“Genteel society ladies who compare notes on their husbands’ suicides. A hilariously foul-mouthed black drag queen. A voodoo priestess who works her roots in the graveyard at midnight. A morose inventor who owns a bottle of poison powerful enough to kill everyone in town. A prominent antiques dealer who hangs a Nazi flag from his window to disrupt the shooting of a movie. And a redneck gigolo whose conquests describe him as a ‘walking streak of sex’.
These are some of the real residents of Savannah, Georgia, a city whose eccentric mores are unerringly observed – and whose dirty linen is gleefully aired – in this utterly irresistible book. At once a true-crime murder story and a hugely entertaining and deliciously perverse travelogue, Midnight in the Garden of Good and Evil is as bracing and intoxicating as half-a-dozen mint juleps.”
It has taken me a long time to get round to writing a review of this book that I read back in February, having been meaning to read it for a good few years, because I have just been unable to put into words how I really feel about it. I don’t think this is necessarily a negative, more a reflection of how this book has pushed me outside of my normal comfort zone in the types of book I usually choose. This book is very different to almost anything else you will read – a blurred line between fiction and non-fiction, between novel and travel writing, almost impossible to categorise.
This is based on real-life events that took place in the 1980s, although some of the ‘facts’ have been called into question and the author admits that the time line has been altered to make for a better narrative. However, it is a great example of the cliche that ‘facts are stranger than fiction’ and, if we weren’t made aware that the basis of the story was true, you would believe that it came entirely from the over-active imagination of the author.
This is a book of two distinct halves and, to me, felt slightly disjointed because of this. The first half is quite slow and a little heavy-going in places. It is made up entirely of a series of vignettes and character studies of Savannah, Georgia and its colourful residents, when the author is spending part of his time living there. Whilst these are interesting and beautiful in their own right, some of them bear little or no relevance when we get to the meat of the story in the second half of the book. This first half of the book reads mostly as a kind of travelogue – a love letter to this city by a man who was obviously and understandably very drawn to the place, its gothic atmosphere, its eccentric inhabitants and its unique customs and, in this regard, he does an amazing job of bringing the place and the people to vivid life. I defy anyone to read this book and not want to visit Savannah immediately, it is clearly a place like no other.

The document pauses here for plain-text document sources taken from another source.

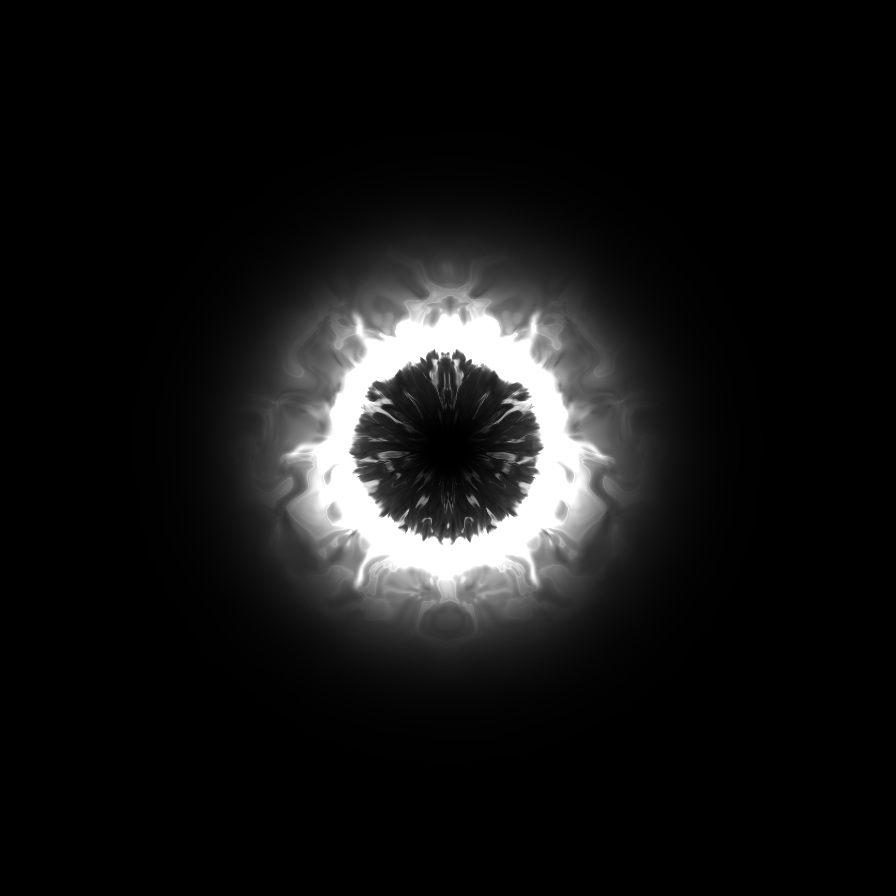
Give the GLSL for this background, as a WebGL 2 fragment shader.

```glsl
#version 300 es
precision highp float;
// A white plasma ring around a dark iris on black, with a soft halo.
// Mirrored polar coordinates feed warped noise for the filaments and iris
// streaks; tapered rays repeat around the ring at equal angles.

#define RING_INNER 0.106
#define RING_OUTER 0.132
#define RAY_STEP 0.314159
#define RAY_LENGTH 0.158
#define RAY_SWING 0.022
#define HALO_FALL 15.5
#define HALO_CURVE 60.0
#define FILAMENT_CONTRAST 1.3
#define IRIS_LIGHT 0.19

uniform vec2 u_resolution;
out vec4 outColor;

float hash(vec2 cell) {
    vec3 h = fract(cell.xyx * vec3(0.1031, 0.1030, 0.0973));
    h += dot(h, h.yzx + 33.33);
    return fract((h.x + h.y) * h.z);
}

float noise(vec2 p) {
    vec2 cell = floor(p);
    vec2 f = p - cell;
    f = f * f * f * (f * (f * 6.0 - 15.0) + 10.0);
    float low = mix(hash(cell), hash(cell + vec2(1, 0)), f.x);
    float high = mix(hash(cell + vec2(0, 1)), hash(cell + vec2(1, 1)), f.x);
    return mix(low, high, f.y);
}

float fbm(vec2 p) {
    float sum = 0.0;
    float weight = 0.55;
    for (int i = 0; i < 3; i++) {
        sum += weight * noise(p);
        p = mat2(1.6, 1.2, -1.2, 1.6) * p + 7.3;
        weight *= 0.48;
    }
    return sum;
}

// Noise bent by more noise, which gives curled, fluid strands
float flow(vec2 p, float bend) {
    vec2 warp = vec2(noise(p + 11.7), noise(p + 41.2)) - 0.5;
    return fbm(p + bend * warp);
}

// Tapered rays with rounded tips; every third one is long
float rays(float angle, float r) {
    float sway = 0.10 * (noise(vec2(angle * 5.0, r * 45.0)) - 0.5);
    float index = floor(angle / RAY_STEP + 0.5);
    float offset = r * sin(angle + sway - index * RAY_STEP);
    float len = RAY_LENGTH + RAY_SWING * cos((index - 2.0) * 2.0944);
    len += 0.010 * (hash(vec2(index, 3.0)) - 0.5);
    float t = clamp((r - RING_OUTER) / (len - RING_OUTER), 0.0, 1.0);
    float width = mix(0.010, 0.0042, sqrt(t));
    float body = exp(-offset * offset / (width * width));
    float gap = 1.0 - 0.4 * exp(-pow((t - 0.55) / 0.2, 2.0));
    return body * gap * (1.0 - smoothstep(len - 0.016, len + 0.010, r));
}

// Halo with filaments and thin loops that calm down with distance
float corona(float angle, float r) {
    float d = max(r - RING_OUTER - 0.003, 0.0);
    float halo = exp(-HALO_FALL * d - HALO_CURVE * d * d);
    float detail = 1.0 - smoothstep(0.14, 0.27, r);
    float strands = flow(vec2(angle * 6.0, r * 32.0), 1.8);
    float loops = exp(-pow((strands - 0.57) / 0.035, 2.0));
    float light = 1.0 + detail * FILAMENT_CONTRAST * (strands - 0.52);
    light += 0.18 * detail * loops;
    return halo * light * 0.96 + 0.65 * rays(angle, r);
}

// Radial streaks that brighten from the black centre outward
float iris(float angle, float r) {
    float rise = smoothstep(0.018, 0.100, r);
    float streaks = flow(vec2(angle * 11.0, r * 55.0), 1.5);
    float sparks = smoothstep(0.52, 0.82, streaks);
    return rise * (IRIS_LIGHT * (0.35 + 1.2 * streaks) + 0.60 * sparks);
}

void main() {
    vec2 p = (gl_FragCoord.xy - 0.5 * u_resolution) / min(u_resolution.x, u_resolution.y);

    // A slight warp keeps the two mirrored halves from being identical
    vec2 wobble = vec2(noise(p * 28.0 + 60.0), noise(p * 28.0 + 90.0)) - 0.5;
    vec2 q = p + 0.006 * wobble * smoothstep(0.02, 0.10, length(p));
    float r = length(q);
    float angle = atan(abs(q.x), q.y + 1e-6);

    // Ragged inner rim with light spilling inward
    float rim = RING_INNER + 0.020 * (flow(vec2(angle * 12.0, r * 45.0), 1.2) - 0.5);
    float spill = 0.45 * exp(-max(rim - r, 0.0) / 0.006);
    float inside = iris(angle, r) + spill;
    float outside = corona(angle, r);
    float band = smoothstep(RING_INNER - 0.01, RING_INNER + 0.004, r)
               * (1.0 - smoothstep(RING_OUTER - 0.002, RING_OUTER + 0.012, r));
    outside += 0.4 * band;

    float light = mix(inside, outside, smoothstep(rim - 0.005, rim + 0.004, r));
    outColor = vec4(vec3(clamp(light, 0.0, 1.0)), 1.0);
}
```
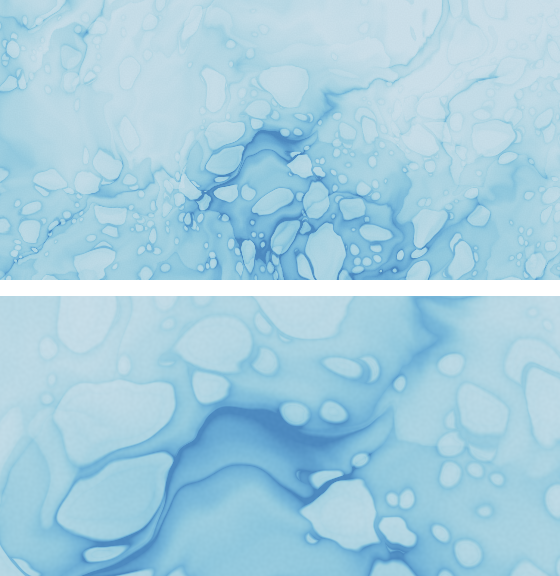
Top, the full canvas; bottom, a detail of the centre.
This texture is drawn by a WebGL 2 fragment shader. Its source:

```glsl
#version 300 es
precision highp float;
// Poured paint in pale blues: a domain-warped depth field is tinted by a ramp.
// Gradient noise draws veins and one-sided lacing, a diagonal river feeds a
// deep pool, and layers of jittered discs open pale cells with dark rims.
uniform vec2 u_resolution;
out vec4 fragColor;

const float WARP_LARGE = 0.22;     // slow meander
const float WARP_SMALL = 0.075;    // curls
const float BASE_DEPTH = 0.32;
const float FALL_DEPTH = 1.55;     // extra blue towards the bottom
const float CLOUD_DEPTH = 1.35;
const float POOL_DEPTH = 2.5;
const float RIVER_DEPTH = 2.9;
const float VEIN_DEPTH = 2.5;
const float LACE_DEPTH = 1.1;
const float CELL_PALENESS = 0.52;
const float GRAIN = 0.010;
const vec2 POOL_CENTRE = vec2(1.02, 0.10), POOL_SIZE = vec2(0.38, 0.28);
// Pale to deep blue, one step per unit of depth
const vec3 RAMP[7] = vec3[7](
  vec3(0.79, 0.87, 0.91), vec3(0.72, 0.845, 0.893), vec3(0.65, 0.82, 0.88),
  vec3(0.56, 0.78, 0.865), vec3(0.47, 0.72, 0.85), vec3(0.39, 0.65, 0.82),
  vec3(0.30, 0.54, 0.75));

vec2 hash2(vec2 c) {
  vec3 a = fract(c.xyx * vec3(0.1031, 0.1030, 0.0973));
  a += dot(a, a.yzx + 33.33);
  return fract((a.xx + a.yz) * a.zy);
}
float corner(vec2 cell, vec2 offset) {
  float angle = 6.2832 * hash2(cell).x;
  return dot(vec2(cos(angle), sin(angle)), offset);
}
// Gradient noise, about -1 to 1
float noise(vec2 p) {
  vec2 i = floor(p), f = p - i, e = vec2(1.0, 0.0);
  vec2 u = f * f * f * (f * (f * 6.0 - 15.0) + 10.0);
  float low = mix(corner(i, f), corner(i + e, f - e), u.x);
  float high = mix(corner(i + e.yx, f - e.yx), corner(i + 1.0, f - 1.0), u.x);
  return 1.4 * mix(low, high, u.y);
}
float fbm(vec2 p) {
  float sum = 0.0;
  for (float gain = 0.55; gain > 0.06; gain *= 0.5) {
    sum += gain * noise(p);
    p = mat2(1.6, 1.2, -1.2, 1.6) * p + 7.3;
  }
  return sum;
}
vec2 swirl(vec2 p) { return vec2(fbm(p + 3.1), fbm(p + 19.7)); }

// Thin line along the zero of n, with a soft wash on one side
float vein(float n) {
  float wash = smoothstep(-0.03, 0.0, n) * exp(-max(n, 0.0) * 9.0);
  return 0.6 * exp(-abs(n) * 45.0) + 0.4 * wash;
}
// Repeated bands: a crisp dark edge that washes out into a pale ribbon
float lace(float s) {
  float band = fract(s);
  float dark = smoothstep(0.0, 0.05, band) * exp(-band * 6.0);
  float pale = smoothstep(0.3, 0.85, band) * smoothstep(1.0, 0.94, band);
  return 1.5 * dark - 0.45 * pale;
}
// Signed distance to clustered round cells, split by thin walls where they meet
float cells(vec2 p, float scale, float density, float seed) {
  vec2 g = p * scale + seed, id = floor(g);
  float nearest = 1.0, second = 1.0;
  for (int k = 0; k < 9; k++) {
    vec2 c = id + vec2(k % 3 - 1, k / 3 - 1), kind = hash2(c + 71.3);
    vec2 pos = (c - seed) / scale;
    if (kind.x > density + 0.55 * noise(pos * 3.0 + seed) - 0.2 * pos.y) continue;
    vec2 o = g - c - 0.2 - 0.6 * hash2(c);
    o.x *= mix(0.9, 1.25, fract(kind.y * 7.0));
    float d = length(o) - mix(0.14, 0.46, kind.y);
    second = min(second, max(nearest, d));
    nearest = min(nearest, d);
  }
  return max(nearest, 0.5 * (nearest - second) + 0.04) / scale;
}
// Lightens the inside of the cells, outlines them and darkens their surround
float openCells(float depth, float d, float scale, float paleness, float soft) {
  float inside = 1.0 - smoothstep(-soft, soft, d);
  float halo = exp(-max(d, 0.0) * scale / 0.08) * (1.0 - inside);
  float outline = exp(-abs(d - soft) / 0.004);
  float innerRing = inside * exp(-abs(d * scale + 0.10) / 0.03);
  float rim = (0.5 + 0.22 * depth) * (0.65 * halo + 0.75 * outline + 0.3 * innerRing);
  return depth * (1.0 - paleness * inside) + rim;
}

void main() {
  vec2 p = gl_FragCoord.xy / u_resolution.y;
  float soft = max(0.0025, 0.8 / u_resolution.y);
  // Flow coordinates
  vec2 q = p + WARP_LARGE * swirl(p * 1.9);
  q += WARP_SMALL * swirl(q * 5.5);
  vec2 along = mat2(0.75, -0.66, 0.66, 0.75) * q;
  // Broad wash and pool
  vec2 toPool = (q - POOL_CENTRE) / POOL_SIZE;
  float pool = exp(-dot(toPool, toPool));
  float depth = BASE_DEPTH + FALL_DEPTH * (1.0 - smoothstep(0.0, 1.0, q.y));
  depth -= 0.5 * smoothstep(1.1, 1.9, q.x) * smoothstep(0.1, 0.6, q.y);
  depth += POOL_DEPTH * pool + CLOUD_DEPTH * fbm(along * vec2(2.0, 3.6));
  depth += 1.8 * exp(-abs(q.x) * 14.0) * smoothstep(0.25, 0.6, q.y);
  // Diagonal river, broad at its foot, and a brook low on the right
  float river = 0.78 * (q.y - 0.22 - 0.76 * (q.x - 0.65));
  float width = mix(0.055, 0.009, smoothstep(0.75, 1.3, q.x));
  float reach = smoothstep(0.5, 0.75, q.x) * (1.0 - smoothstep(1.15, 1.85, q.x));
  float brook = 0.85 * (q.y - 0.05 - 0.58 * (q.x - 1.35));
  float stream = reach * exp(-abs(river) / width);
  stream += 0.6 * smoothstep(1.2, 1.4, q.x) * exp(-abs(brook) / 0.022);
  depth += RIVER_DEPTH * stream;
  // Veins that fade in and out, lacing and combed strands
  float fade = smoothstep(-0.3, 0.4, noise(p * 2.3 + 41.0) + 0.3 - 0.4 * p.y);
  float churn = min(stream + pool, 1.0);
  depth += VEIN_DEPTH * fade * vein(noise(along * vec2(1.7, 3.2) + 11.0));
  float bands = lace(2.6 * fbm(along * vec2(1.6, 2.6) + 27.0));
  depth += LACE_DEPTH * bands * (0.3 + 0.4 * fade + 0.9 * churn);
  depth += (0.08 + 0.32 * churn) * sin(85.0 * along.y + 9.0 * fbm(along * 4.0));
  // Cells from large to small; smaller ones stay outside the larger
  float big = cells(mix(p, q, 0.7), 6.5, 0.46, 5.0);
  float mid = max(cells(mix(p, q, 0.6), 13.0, 0.36, 23.0), 0.01 - big);
  float tiny = max(cells(mix(p, q, 0.3), 30.0, 0.22, 47.0), 0.01 - min(big, mid));
  float paleness = CELL_PALENESS * (1.0 + 0.5 * noise(p * 6.0));
  depth = openCells(max(depth, 0.0), big, 6.5, paleness, soft);
  depth = openCells(depth, mid, 13.0, paleness, soft);
  depth = clamp(openCells(depth, tiny, 30.0, paleness, soft), 0.0, 5.999);
  // Tint
  int level = int(depth);
  vec3 colour = mix(RAMP[level], RAMP[level + 1], fract(depth));
  fragColor = vec4(colour + GRAIN * noise(p * 190.0), 1.0);
}
```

The second half of the book is totally different. This is where we get to the details of the true crime; the murder of a male prostitute by an eminent, but somewhat unconventional, Savannah socialite and the subsequent FOUR trials it took to decide his guilt or innocence one way or the other. This section of the book is totally riveting, more so because it is fact, not fiction, and it moves a lot quicker than the first half. The writer does a fine job of keeping us in suspense on the issue of the accused’s guilt and the book is an excellent read for any fans of true crime books. This is a cut above the usual salacious approach to true crime writing – this book has real elegance in the portrayal of the murder and the laboured, legal aftermath.
John Berendt is first and foremost a journalist and this really evident in his writing style in this book. He has a very keen eye for detail and a great talent for drawing an attractive and evocative picture of the setting and its inhabitants. I had a very clear image in my head of Savannah and the characters he is describing throughout my reading of the book. However, the downside of his style for me is that the book lacked the flow you would usually expect of a full-length novel and it felt a little more like a series of loosely connected reportage pieces, particularly the first half.
So, I am still undecided as to how I really feel about this book. Am I glad I read it? Yes, definitely, it is 100% worthy of the reader’s time. Did I absolutely love it? No, but I think that is maybe because it was so different to the style of writing I normally choose to read and it defies categorisation and pushed me out of my comfort zone. Would I recommend it to my friends? Yes, I would. I think it was an interesting book that anyone would get something from and any book that challenges our norms is to be encouraged. It does have some flaws, but that doesn’t detract from its value. And its cover is just the PERFECT representation of the book.
Now please excuse me, I’m off to book a flight to Savannah and a ticket to see Lady Chablis at Club One. If you want to know more about her, you’ll need to read the book. You can buy a copy of Midnight in the Garden of Good and Evil here.
About the Author
The son of two writers, John Berendt grew up in Syracuse, New York. He earned a B.A. in English from Harvard University, where he worked on the staff of The Harvard Lampoon. After graduating in 1961, he moved to New York City to pursue a career in publishing. Berendt has written for David Frost and Dick Cavett, was editor of New York magazine from 1977 to 1979, and wrote a monthly column for Esquire from 1982 to 1994.
Berendt first traveled to Savannah in the early 1980s. Over the ensuing eight years his visits became more frequent and extended, until he was spending more time in Savannah than in New York.
Part of the appeal, Berendt says, lay in the city’s penchant for morbid gossip.
Since the publication and unprecedented success of Midnight in the Garden of Good and Evil, Berendt has become a Savannah celebrity and was even presented with the key to the city.